Dataset records

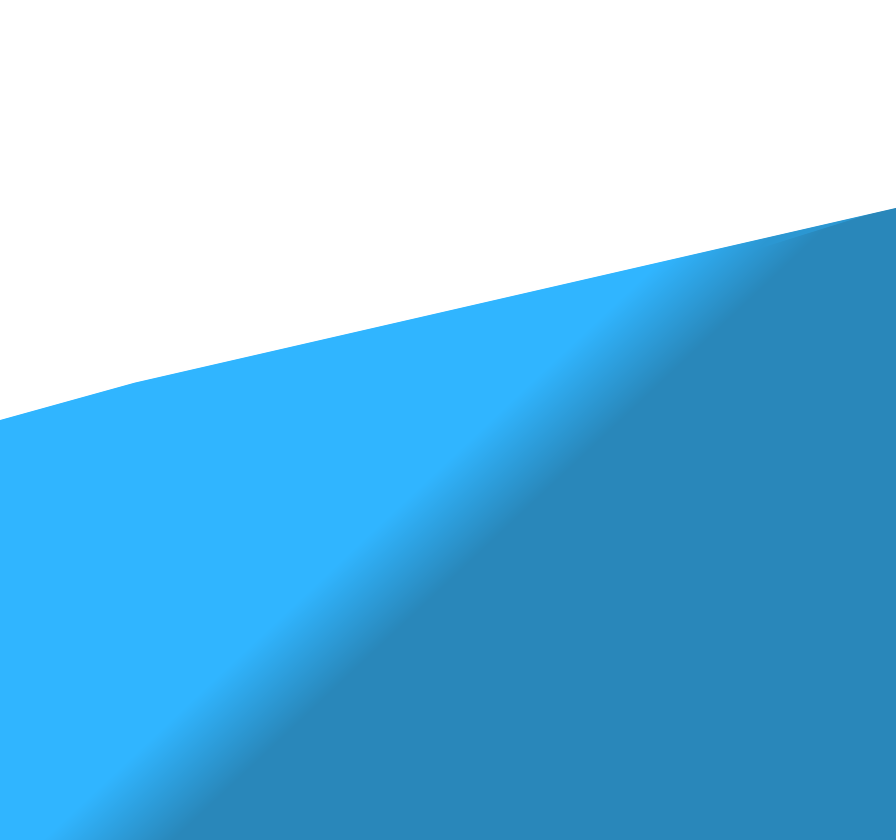
Give the GLSL for this background, as a Shadertoy shader.

```glsl
// Draws a bent blue slope under a white sky, with a soft diagonal shadow.

// Coverage of the area below a line, from the signed height above it.
float below(float height) {
    float pixel = 1.0 / iResolution.y;
    return 1.0 - smoothstep(-0.6 * pixel, 0.6 * pixel, height);
}

void mainImage(out vec4 fragColor, in vec2 fragCoord) {
    vec2 uv = fragCoord / iResolution.xy;

    vec3 white = vec3(1.0);
    vec3 lightBlue = vec3(0.19, 0.71, 1.0);
    vec3 deepBlue = vec3(0.16, 0.53, 0.73);

    // Shadow ramp running parallel to the canvas diagonal
    float shade = clamp((uv.x - uv.y - 0.048) / 0.145, 0.0, 1.0);

    // Thin lighter sliver along the upper right rim
    float sliverBase = 0.7167 + 0.333 * (uv.x - 0.885);
    shade = mix(min(shade, 0.65), shade, below(uv.y - sliverBase));

    // Ridge made of two straight segments
    float ridge = min(0.5 + 0.296 * uv.x, 0.7525 + 0.2448 * (uv.x - 1.0));

    vec3 slope = mix(lightBlue, deepBlue, shade);
    fragColor = vec4(mix(white, slope, below(uv.y - ridge)), 1.0);
}
```
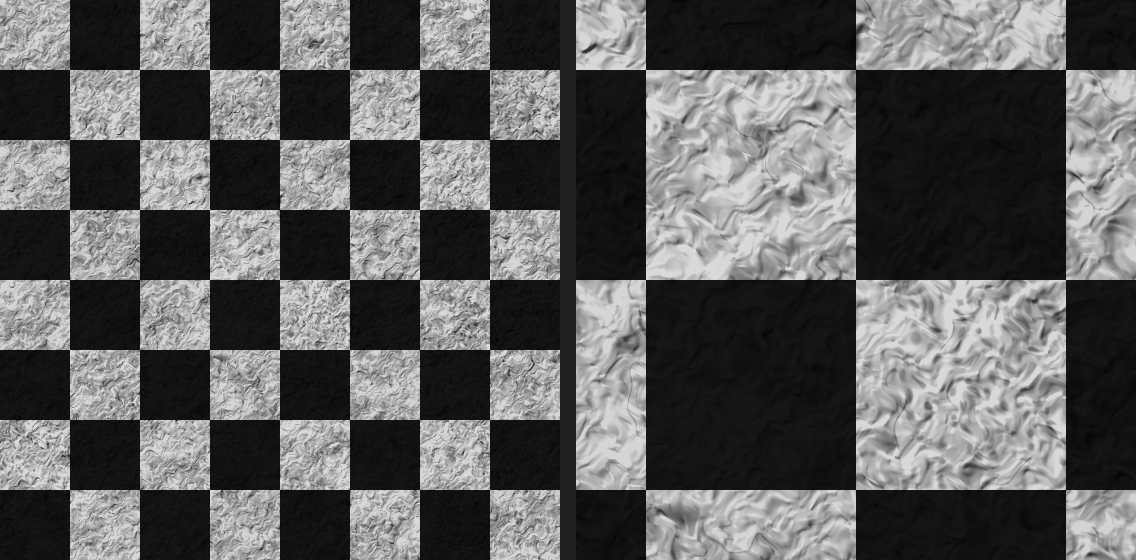
Left: the whole. Right: its middle third, enlarged.
Give the GLSL for this pattern, as a WebGL 2 fragment shader.

```glsl
#version 300 es
precision highp float;

uniform vec2 u_resolution;
out vec4 fragColor;

const float TAU = 6.28318;

// Random triple for an integer lattice cell
vec3 hash3(uvec3 v) {
    v = v * 1664525u + 1013904u;
    v.x += v.y * v.z; v.y += v.z * v.x; v.z += v.x * v.y;
    v ^= v >> 16u;
    v.x += v.y * v.z; v.y += v.z * v.x; v.z += v.x * v.y;
    return vec3(v >> 8u) / 16777216.0;
}

// Wrapping cellular noise: x = nearest distance, y = blended cell value
vec2 cellular(vec2 p, vec2 count) {
    p *= count;
    vec2 base = floor(p);
    float nearest = 4.0, total = 0.001, blend = 0.0005;
    for (int j = -1; j <= 1; j++) {
        for (int i = -1; i <= 1; i++) {
            vec2 cell = base + vec2(i, j);
            vec3 rnd = hash3(uvec3(mod(cell, count), count.x + 7.0 * count.y));
            vec2 offset = cell + 0.1 + 0.8 * rnd.xy - p;
            float d2 = dot(offset, offset);
            float weight = pow(max(1.0 - d2, 0.0), 3.0);
            nearest = min(nearest, d2);
            blend += weight * rnd.z;
            total += weight;
        }
    }
    return vec2(sqrt(nearest), blend / total);
}

// Layered sines with whole frequencies bend the grain
vec2 warp(vec2 p) {
    vec2 q = TAU * p;
    vec2 bend = sin(vec2(17.0 * q.y + 5.0 * q.x, 19.0 * q.x - 7.0 * q.y))
              + 0.6 * sin(vec2(41.0 * q.y - 23.0 * q.x, 37.0 * q.x + 29.0 * q.y) + 1.7);
    return p + 0.003 * bend;
}

float stoneHeight(vec2 p) {
    return cellular(p, vec2(58.0, 66.0)).y
         + 0.60 * cellular(p, vec2(118.0, 131.0)).y
         + 0.38 * cellular(p, vec2(236.0, 251.0)).y;
}

float stoneTone(vec2 p) {
    vec2 q = warp(p);

    // Broad stains, slightly stretched sideways
    float stain = cellular(q, vec2(22.0, 35.0)).y;
    float mottle = 0.55 * stain + 0.45 * cellular(q, vec2(63.0, 87.0)).y - 0.5;

    // Relief lit from the upper left
    vec2 toLight = vec2(-0.0008, 0.0008);
    float relief = stoneHeight(q - toLight) - stoneHeight(q + toLight);

    // Short cracks and scattered pits, each confined to patches
    float patches = cellular(p, vec2(13.0, 11.0)).y;
    float crack = smoothstep(0.05, 0.0, abs(cellular(q, vec2(38.0, 27.0)).y - 0.5))
                * smoothstep(0.5, 0.7, cellular(q, vec2(49.0, 43.0)).y);
    float pit = smoothstep(0.34, 0.12, cellular(q, vec2(104.0, 92.0)).x)
              * smoothstep(0.66, 0.9, patches);

    float tone = 0.685 + 0.36 * mottle + 0.8 * relief;
    tone -= 0.17 * crack + 0.2 * pit;
    return clamp(tone, 0.2, 0.84);
}

void main() {
    vec2 p = gl_FragCoord.xy / u_resolution;

    // Eight by eight squares with smoothed edges
    vec2 s = 8.0 * p;
    vec2 wave = 0.5 - abs(mod(s + 0.5, 2.0) - 1.0);
    vec2 side = clamp(wave * u_resolution / 4.0, -1.0, 1.0);
    float isLight = 0.5 - 0.5 * side.x * side.y;

    // Slight brightness change from square to square
    float squareShift = hash3(uvec3(floor(s), 3.0)).x - 0.5;
    float tone = stoneTone(p);
    float lightStone = tone + 0.025 * squareShift;
    float darkStone = 0.068 + 0.09 * (tone - 0.67) + 0.006 * squareShift;

    fragColor = vec4(vec3(mix(darkStone, lightStone, isLight)), 1.0);
}
```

-- Problem requirements --
The lines above that hold the string "fragColor" are to be located and copied.

-- Answer to this task --
void mainImage(out vec4 fragColor, in vec2 fragCoord) {
    fragColor = vec4(mix(white, slope, below(uv.y - ridge)), 1.0);
out vec4 fragColor;
    fragColor = vec4(vec3(mix(darkStone, lightStone, isLight)), 1.0);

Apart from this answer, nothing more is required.